There’s also the problem of the general aging of the population in Japan, isn’t there?
That’s somewhat true in the U.S. as well. I think what will eventually happen is that we’ll have to raise the retirement age. The Center for Disease Control in the United States reported recently that the average life expectancy for Americans is 76.7 years. In the first part of the century, the life expectancy was 40. When President Franklin Roosevelt signed the bill in 1935 to make Social Security into law— when they made 65 the retirement age—life expectancy in America was only 62. However, I don’t think today’s baby boomers are going to want to retire at age 65.
Do you think people who’ve spent the majority of their lives working for an organization are going to choose to become free agents after they retire?
Absolutely. First of all, we’re essentially going to run out of working age people, so there’s going to be a terrific demand for talented older workers. Second, I don’t think talented older workers are going to want to work full-time. They’re going to want to work on their own terms. Older Americans don’t have to overcome the largest single obstacle to becoming free agents: a lack of health insurance. Because of Medicare, they all have health insurance.
Speaking of older workers, you predict that many of them will be going back to college—not after they retire, perhaps, but sometime in mid-career.

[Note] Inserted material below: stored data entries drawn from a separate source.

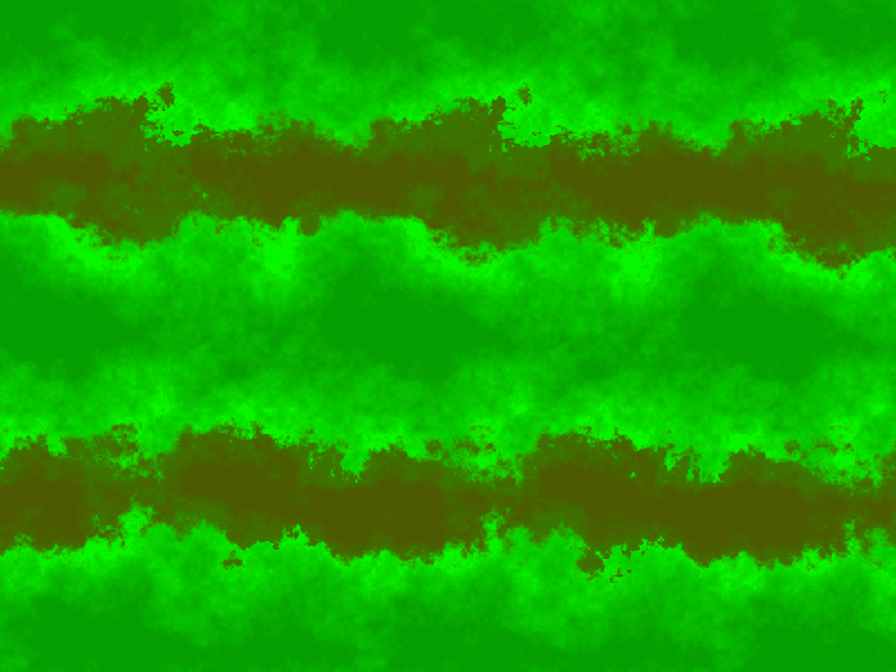
Write a WebGL 1 fragment shader that draws this pattern.

```glsl
precision highp float;
// Ragged brown bands across mottled green, with noise that repeats sideways.
uniform vec2 u_resolution;

#define BAND_PERIOD 0.472   // spacing of the bands, in canvas heights
#define BAND_CENTRE 0.262   // height of the lowest band at mid canvas
#define BAND_TILT 0.022     // drop of the bands per canvas height travelled
#define BAND_EDGE 0.31      // brown half width, as share of half a period
#define EDGE_SOFT 0.07      // mean softness of the brown border
#define TILE_WIDTH 0.533    // sideways repeat of the noise
#define TILE_CELLS 5.0      // coarsest noise cells in one tile
#define ROUGHNESS 0.74      // gain from one octave to the next
#define RAGGED 0.95         // how far noise displaces the bands
#define MOTTLE 1.5          // strength of the clouding in the green
#define DRIFT 0.08          // slow variation between repeats

float hash(vec2 p) {
  vec3 q = fract(vec3(p.xyx) * 0.1031);
  q += dot(q, q.yzx + 33.33);
  return fract((q.x + q.y) * q.z);
}

// Value noise that wraps after "cells" cells in x.
float tiledNoise(vec2 p, float cells, float seed) {
  vec2 i = floor(p);
  vec2 f = fract(p);
  f = f * f * (3.0 - 2.0 * f);
  float x0 = mod(i.x, cells);
  float x1 = mod(i.x + 1.0, cells);
  vec2 low = vec2(hash(vec2(x0, i.y) + seed), hash(vec2(x1, i.y) + seed));
  vec2 high = vec2(hash(vec2(x0, i.y + 1.0) + seed), hash(vec2(x1, i.y + 1.0) + seed));
  vec2 column = mix(low, high, f.y);
  return mix(column.x, column.y, f.x);
}

// Rough fractal sum, centred on zero.
float tiledFbm(vec2 p, float seed) {
  float cells = TILE_CELLS;
  float amplitude = 1.0;
  float sum = 0.0;
  float total = 0.0;
  for (int octave = 0; octave < 6; octave++) {
    // Shift each octave so that the lattices do not line up.
    vec2 shift = vec2(0.37, 0.61) * float(octave);
    sum += amplitude * (tiledNoise(p * cells + shift, cells, seed) - 0.5);
    total += amplitude;
    amplitude *= ROUGHNESS;
    cells *= 2.0;
    seed += 17.3;
  }
  return sum / total;
}

// Distance from the nearest band centre: 0 on it, 1 midway between bands.
float bandDistance(vec2 p) {
  float middle = 0.5 * u_resolution.x / u_resolution.y;
  float y = p.y + BAND_TILT * (p.x - middle) - BAND_CENTRE;
  return abs(fract(y / BAND_PERIOD + 0.5) - 0.5) * 2.0;
}

vec3 bandColour(float level, float mottle, float soft) {
  // Green is brightest beside the brown and darkens away from it.
  float away = clamp((level - BAND_EDGE) / (1.0 - BAND_EDGE) + mottle, 0.0, 1.0);
  vec3 green = mix(vec3(0.03, 0.96, 0.0), vec3(0.02, 0.62, 0.0), pow(away, 0.65));

  // Brown deepens towards the middle of the band.
  float depth = 1.0 - smoothstep(0.0, BAND_EDGE, level + 0.4 * mottle);
  vec3 brown = mix(vec3(0.23, 0.46, 0.0), vec3(0.30, 0.35, 0.0), depth);
  float cover = 1.0 - smoothstep(BAND_EDGE - soft, BAND_EDGE + soft, level);
  return mix(green, brown, cover);
}

void main() {
  vec2 p = gl_FragCoord.xy / u_resolution.y;
  vec2 tile = p / TILE_WIDTH;

  // Displace the bands, with a slow drift that does not repeat.
  float drift = tiledNoise(p * 2.3, 64.0, 71.0) - 0.5;
  float level = bandDistance(p) + RAGGED * tiledFbm(tile, 3.0) + DRIFT * drift;

  // Cloud the green, and let the border be crisp here and blurred there.
  float mottle = MOTTLE * tiledFbm(tile, 151.0);
  float soft = EDGE_SOFT * mix(0.4, 1.6, tiledNoise(tile * 4.0, 4.0, 43.0));
  gl_FragColor = vec4(bandColour(level, mottle, soft), 1.0);
}
```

I do think you’ll see more older people on campus. I think you’ll see students going to college at different points in their lives, instead of once. It’ll be somewhat like the way people go to the doctor. It’s not as if you go to the doctor once and then everything is fine. You go to the doctor, then you go back for a checkup, and then you go back when you’re sick. I think it’ll be more like that.

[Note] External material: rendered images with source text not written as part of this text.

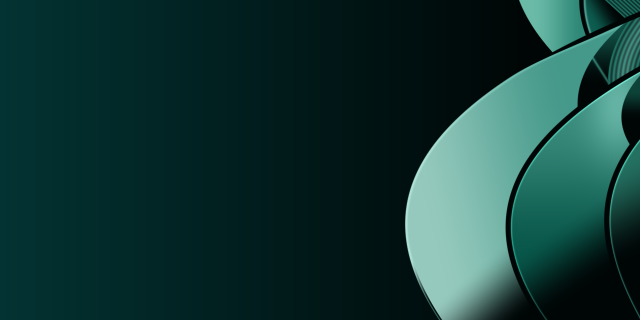
A WebGL 1 fragment shader for this background:

```glsl
precision highp float;
// Glossy teal blades sweeping in from the right over a dark green gradient.
// Each blade edge is a cubic curve x(y); its signed distance gives the fill,
// the black rim and the thin edge glint, and soft ramps shade the surfaces.
uniform vec2 u_resolution;

const vec3 INK = vec3(0.0, 0.025, 0.025);

// Antialiased coverage, full where the distance is positive.
float fill(float d) {
  return smoothstep(-0.75, 0.75, d * u_resolution.y);
}

// Distance to x = tip.x + k.x t^2 + k.y t^3, t = y - tip.y; positive at right.
float sweep(vec2 p, vec2 tip, vec2 k) {
  float t = p.y - tip.y;
  float slope = t * (2.0 * k.x + 3.0 * k.y * t);
  return (p.x - tip.x - t * t * (k.x + k.y * t)) / sqrt(1.0 + slope * slope);
}

// Soft bright line centred on a distance of zero.
float glint(float d, float width) {
  return exp(-d * d / (width * width));
}

// Fine grooves that follow a curve.
vec3 grooves(float d) {
  return vec3(0.10, 0.39, 0.34) * (0.8 + 0.3 * sin(d * 450.0));
}

// Upper blade, cut by a dark seam, with a grooved fold at its right.
vec3 upperBlade(vec3 col, vec2 p) {
  float s = 1.0 - p.y;
  float edge = (p.x - 1.622 - 0.38 * s - 1.6 * s * s) * 0.88;
  float seam = p.x - 1.81 - 1.7 * s * s;
  vec3 front = mix(vec3(0.42, 0.73, 0.66), vec3(0.18, 0.53, 0.46),
                   smoothstep(1.66, 1.83, p.x));
  vec3 back = mix(vec3(0.05, 0.36, 0.31), INK,
                  smoothstep(1.84, 1.94, p.x + 0.6 * (p.y - 0.94)));
  float fold = p.x + 1.1 * p.y - 2.99;
  back = mix(back, grooves(fold), fill(fold));
  vec3 surface = mix(front, INK, fill(seam));
  surface = mix(surface, back, fill(seam - 0.014));
  surface += 0.25 * glint(seam - 0.017, 0.004);
  return mix(col, surface, fill(edge));
}

// Dark opening between the first two blades, with a grooved inner wall.
vec3 innerRecess(vec2 p) {
  float wall = sweep(p, vec2(1.90, 0.75), vec2(1.9, 0.0));
  vec3 col = mix(INK, vec3(0.06, 0.30, 0.26), smoothstep(0.74, 0.92, p.y));
  float strut = (p.x - 1.853 + 0.64 * (p.y - 0.818)) * 0.84;
  col += vec3(0.16, 0.38, 0.34) * glint(strut, 0.004);
  vec3 lining = grooves(wall) + 0.14 * glint(wall - 0.05, 0.03);
  return mix(col, lining, fill(wall));
}

// Largest blade, pale at the left and fading to black at the foot.
vec3 outerBlade(vec3 col, vec2 p) {
  float edge = sweep(p, vec2(1.266, 0.30), vec2(1.33, 0.5));
  float rim = 0.016 * smoothstep(0.76, 0.9, p.y);
  vec3 surface = mix(vec3(0.59, 0.79, 0.745), vec3(0.27, 0.60, 0.54),
                     smoothstep(1.3, 1.9, p.x + 0.25 * (p.y - 0.3)));
  float lit = smoothstep(-0.02, 0.27, p.y - 0.9 * (p.x - 1.6));
  surface = mix(INK, surface, lit);
  surface += 0.10 * glint(edge - rim - 0.004, 0.004);
  float opening = sweep(p, vec2(1.805, 0.675), vec2(2.3, 0.0));
  surface = mix(surface, innerRecess(p), fill(opening) * step(0.6, p.y));
  // Dark lip along the lower left edge, outlined by a faint line.
  float foot = 1.0 - smoothstep(0.04, 0.2, p.y);
  surface = mix(surface, INK, foot * (1.0 - fill(edge - 0.008)));
  surface += vec3(0.22, 0.40, 0.37) * foot * glint(edge - 0.001, 0.003);
  col = mix(col, INK, fill(edge));
  return mix(col, surface, fill(edge - rim));
}

// Middle blade: bright at the top right, hollowed beside the last blade.
vec3 middleBlade(vec3 col, vec2 p) {
  float edge = sweep(p, vec2(1.58, 0.29), vec2(1.4, 0.5));
  vec3 surface = mix(vec3(0.03, 0.34, 0.29), vec3(0.22, 0.54, 0.48),
                     smoothstep(0.18, 0.65, p.y));
  vec2 g = (p - vec2(1.93, 0.67)) / vec2(0.09, 0.17);
  surface += vec3(0.17, 0.16, 0.16) * exp(-dot(g, g));
  surface = mix(INK, surface,
                smoothstep(0.08, 0.34, p.y - 0.7 * (p.x - 1.8)));
  float hollow = sweep(p, vec2(1.942, 0.635), vec2(3.5, 0.0));
  vec3 depth = mix(INK, vec3(0.05, 0.26, 0.22), smoothstep(0.63, 0.72, p.y));
  surface = mix(surface, depth, fill(hollow) * step(0.5, p.y));
  surface += vec3(0.10, 0.25, 0.22) * glint(edge - 0.018, 0.003);
  col = mix(col, INK, fill(edge));
  return mix(col, surface, fill(edge - 0.016));
}

// Last blade, mostly in shadow at the right border.
vec3 innerBlade(vec3 col, vec2 p) {
  float edge = sweep(p, vec2(1.888, 0.31), vec2(1.22, 0.75));
  vec3 surface = mix(INK, vec3(0.14, 0.44, 0.38),
                     smoothstep(0.18, 0.5, p.y - 0.5 * (p.x - 1.95)));
  surface += vec3(0.14, 0.32, 0.28) * glint(edge - 0.018, 0.003);
  col = mix(col, INK, fill(edge));
  return mix(col, surface, fill(edge - 0.016));
}

void main() {
  vec2 p = gl_FragCoord.xy / u_resolution * vec2(2.0, 1.0);
  // Backdrop, darkening from left to right.
  float level = max(0.2 - 0.108 * p.x, 0.02);
  vec3 col = level * vec3(0.06 * (1.0 - 0.5 * p.x), 1.0, 0.99);
  col = upperBlade(col, p);
  col = outerBlade(col, p);
  col = middleBlade(col, p);
  col = innerBlade(col, p);
  gl_FragColor = vec4(clamp(col, 0.0, 1.0), 1.0);
}
```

An aging student population may be one change on college campuses in the next five to ten years. What other changes do you think will occur?
I think—I hope—that colleges will be under more pressure to bring their prices in line with their value offered. Inflation in the cost of education has been greater than inflation in the cost of health care.
What sorts of changes do you see for the profession of teaching?
I think you’ll see professors needing institutions less than the institutions need them. A great professor won’t necessarily have to affiliate exclusively with a particular institution. She can go out on her own and offer her own business course. I think professors who operate as free agents are going to be more highly rewarded. Right now, at most universities, professors seek tenure, which is the antithesis of free agency.
In general, what advice would you give college students pursuing a business degree in a world where so many options are open to them?
I think it’s the same advice I’d give to anybody else who’s in college, which is: Do what you love. Don’t do what’s expected of you. I think work can be a source of meaning and joy and purpose, and people shouldn’t necessarily think of it as a form of drudgery. Students should aspire to do great, meaningful things and not listen to all the naysayers who tell them those things can’t be done. I would say the same thing to someone who’s majoring in humanities—although someone majoring in business probably needs that advice more.